Blog and class notes 27 January 2017

Welcome to a new term leading up to Easter in which my theme to begin the year is Yoga Fundamentals. It’s never a bad thing to go back to basics for even teachers and experienced students as it gives us time to re-evaluate and  focus on the core elements of yoga.

The theme for the first week was the breath, which underpins everything we do.The breath, mind and body are interdependent. For example, when we are resting and relaxed, this should be reflected in our breathing, which is roughly at the rate of around six to eight breaths each minute, although there is no hard and fast rule. However, when we are stressed, our breath often becomes faster and shallower, which in turn feeds into feelings of anxiety and alarm.

Deeper yogic breathing can reverse this, and help us unwind and relax. We can focus on our breath at the beginning of class to help and prepare both the body and mind for practice.

A good way to start is to lie in the ‘constructive rest’ position, with the knees bent and feet flat on the floor.By closing the eyes, and following the rise and fall of the belly under the hands, we bring our awareness to the flow of breath through the nose. We can introduce a count in and out, to focus the mind, and further slow down and relax.

After 5-10 minutes of letting go, you can start to link a movement to the rhythm of breathing: for example, bringing the arms overhead, gently swaying the knees from side to side, or lifting the hips up to the ceiling and down.The breath should initiate the movement, and continue a little afterwards.

This week we worked with yoga belts to deepen into our stretches using the breath.
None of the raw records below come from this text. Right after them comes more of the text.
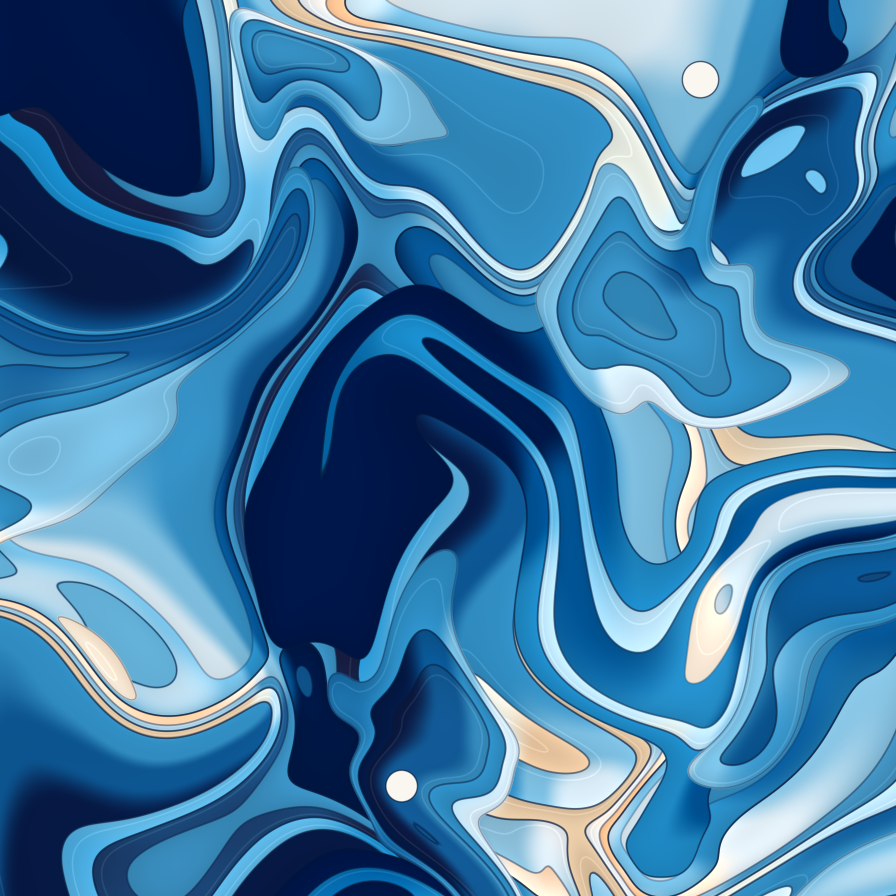
Reproduce this background procedurally as a WebGL 1 fragment shader.

```glsl
precision highp float;
// Flowing marbled ribbons: layered contour bands of a domain-warped noise field,
// each band tinted from a blue-to-cream ramp and edged with a thin inked line.
// Upper layers cover lower ones where their field is high; a few dots sit on top.
uniform vec2 u_resolution;

#define SCALE 3.1        // noise cells across the canvas
#define BANDS 8.5        // contour levels per unit of field
#define UNEVEN 0.64      // variation of band widths
#define WARP 0.95        // strength of the bending
#define BAND_TONE 0.78   // tone change from band to band
#define REGION_TONE 1.1  // tone change from region to region
#define LINE 0.0007      // half width of the ink lines
#define DOT_RADIUS 0.019
#define DOT_GRID 3.0
#define LAYERS 3

float hash(vec2 p) {
  vec3 a = fract(vec3(p.xyx) * 0.1031);
  a += dot(a, a.yzx + 33.33);
  return fract((a.x + a.y) * a.z);
}

vec2 hash2(vec2 p) {
  vec3 a = fract(vec3(p.xyx) * vec3(0.1031, 0.1030, 0.0973));
  a += dot(a, a.yzx + 33.33);
  return fract((a.xx + a.yz) * a.zy);
}

float corner(vec2 cell, vec2 offset) {
  return dot(normalize(hash2(cell) - 0.4999), offset);
}

// Gradient noise, roughly -0.6 to 0.6
float noise(vec2 p) {
  vec2 i = floor(p), f = p - i, e = vec2(1.0, 0.0);
  vec2 u = f * f * f * (f * (f * 6.0 - 15.0) + 10.0);
  return mix(mix(corner(i, f), corner(i + e, f - e), u.x),
             mix(corner(i + e.yx, f - e.yx), corner(i + 1.0, f - 1.0), u.x), u.y);
}

vec2 noise2(vec2 p) {
  return vec2(noise(p), noise(p + vec2(41.7, 23.3)));
}

// Bends the plane in two steps, then stretches it along the rising diagonal
vec2 flow(vec2 p) {
  vec2 q = p * SCALE + 7.3;
  q += WARP * noise2(q * 0.9);
  q += WARP * 0.6 * noise2(q * 1.4 + 11.0);
  return vec2(0.62 * (q.x + q.y), 0.85 * (q.y - q.x));
}

// Contour level of one layer; whole numbers are band borders
float level(vec2 q, float layer) {
  float u = BANDS * noise(q + layer * vec2(17.37, 9.61));
  return u + UNEVEN * sin(1.3 * u + layer * 2.0);
}

float rise(float edge, float t) {
  return smoothstep(edge - 0.05, edge + 0.05, t);
}

vec3 ramp(float t) {
  vec3 c = mix(vec3(0.005, 0.09, 0.26), vec3(0.03, 0.33, 0.57), rise(0.17, t));
  c = mix(c, vec3(0.17, 0.54, 0.75), rise(0.36, t));
  c = mix(c, vec3(0.46, 0.73, 0.87), rise(0.62, t));
  c = mix(c, vec3(0.82, 0.91, 0.96), rise(0.79, t));
  c = mix(c, vec3(0.99, 0.94, 0.87), rise(0.94, t));
  return mix(c, vec3(0.95, 0.77, 0.60), rise(1.1, t));
}

// Tint of band k, shaded from one border (phase 0) to the next (phase 1)
vec3 bandColor(float k, float phase, float region, float layer) {
  vec2 h = hash2(vec2(k + 50.0, layer * 13.0 + 3.0));
  vec3 c = ramp(0.5 + BAND_TONE * (h.x - 0.5) + REGION_TONE * region);
  c += (h.y - 0.5) * vec3(0.16, 0.02, -0.05);
  return c * (0.94 + 0.14 * phase);
}

void main() {
  float px = 1.0 / u_resolution.y, delta = 0.0008;
  vec2 p = gl_FragCoord.xy * px;
  vec3 ink = vec3(0.02, 0.09, 0.22), color = ink;
  // Warped position and its neighbours, for border distances
  vec2 q = flow(p), qx = flow(p + vec2(delta, 0.0)), qy = flow(p + vec2(0.0, delta));
  // Light and dark regions, shared by all layers
  float region = noise(q * 0.62 + 31.0);

  for (int i = 0; i < LAYERS; i++) {
    float layer = float(i), l = level(q, layer);
    float slope = length(vec2(level(qx, layer), level(qy, layer)) - l) / delta + 0.5;
    // Bands on both sides of the nearest border
    float n = floor(l + 0.5), d = (l - n) / slope;
    vec3 c = mix(bandColor(n - 1.0, l - n + 1.0, region, layer),
                 bandColor(n, l - n, region, layer), smoothstep(-px, px, d));
    // Faint pale hairline within the band, then the ink line on the border
    float crowd = 1.0 - smoothstep(0.2, 0.6, slope * px);
    float hair = 1.0 - smoothstep(0.0, 1.5 * px, abs(fract(l) - 0.3) / slope);
    c += 0.07 * crowd * hair * step(0.55, hash(vec2(floor(l) + 80.0, layer)));
    float inked = mix(0.25, 0.9, hash(vec2(n + 20.0, layer + 7.0)));
    c = mix(c, ink, inked * crowd * (1.0 - smoothstep(LINE - 0.5 * px, LINE + px, abs(d))));
    // The first layer fills the ground, later ones cover it above level one
    float cover = i == 0 ? 1.0 : smoothstep(-px, px, (l - 1.0) / slope + LINE);
    color = mix(color, c, cover);
  }

  // Scattered round dots, mostly white
  vec2 cell = floor(p * DOT_GRID);
  vec2 center = (cell + 0.2 + 0.6 * hash2(cell + 61.0)) / DOT_GRID;
  float r = distance(p, center) - DOT_RADIUS * (0.75 + 0.4 * hash(cell + 5.0));
  float shown = step(0.6, hash(cell + 27.0));
  vec3 dotColor = mix(vec3(0.01, 0.06, 0.18), vec3(0.98, 0.97, 0.94), step(0.25, hash(cell + 44.0)));
  color = mix(color, ink, shown * (1.0 - smoothstep(-px, px, r - 1.5 * LINE)));
  color = mix(color, dotColor, shown * (1.0 - smoothstep(-px, px, r)));
  gl_FragColor = vec4(clamp(color, 0.0, 1.0), 1.0);
}
```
Rest by hugging the knees into the chest afterwards.

The Breathing Poem by Thich Naht Khan

Breathing in, I am aware I am breathing in

Breathing out, I am aware I am breathing out

Breathing in, my breath becomes deep

Breathing out, my breath goes slowly

Breathing in, I feel calm

Breathing out, I release

Breathing in, I smile

Breathing out, I release

Dwelling in the present moment

I know this is a wonderful moment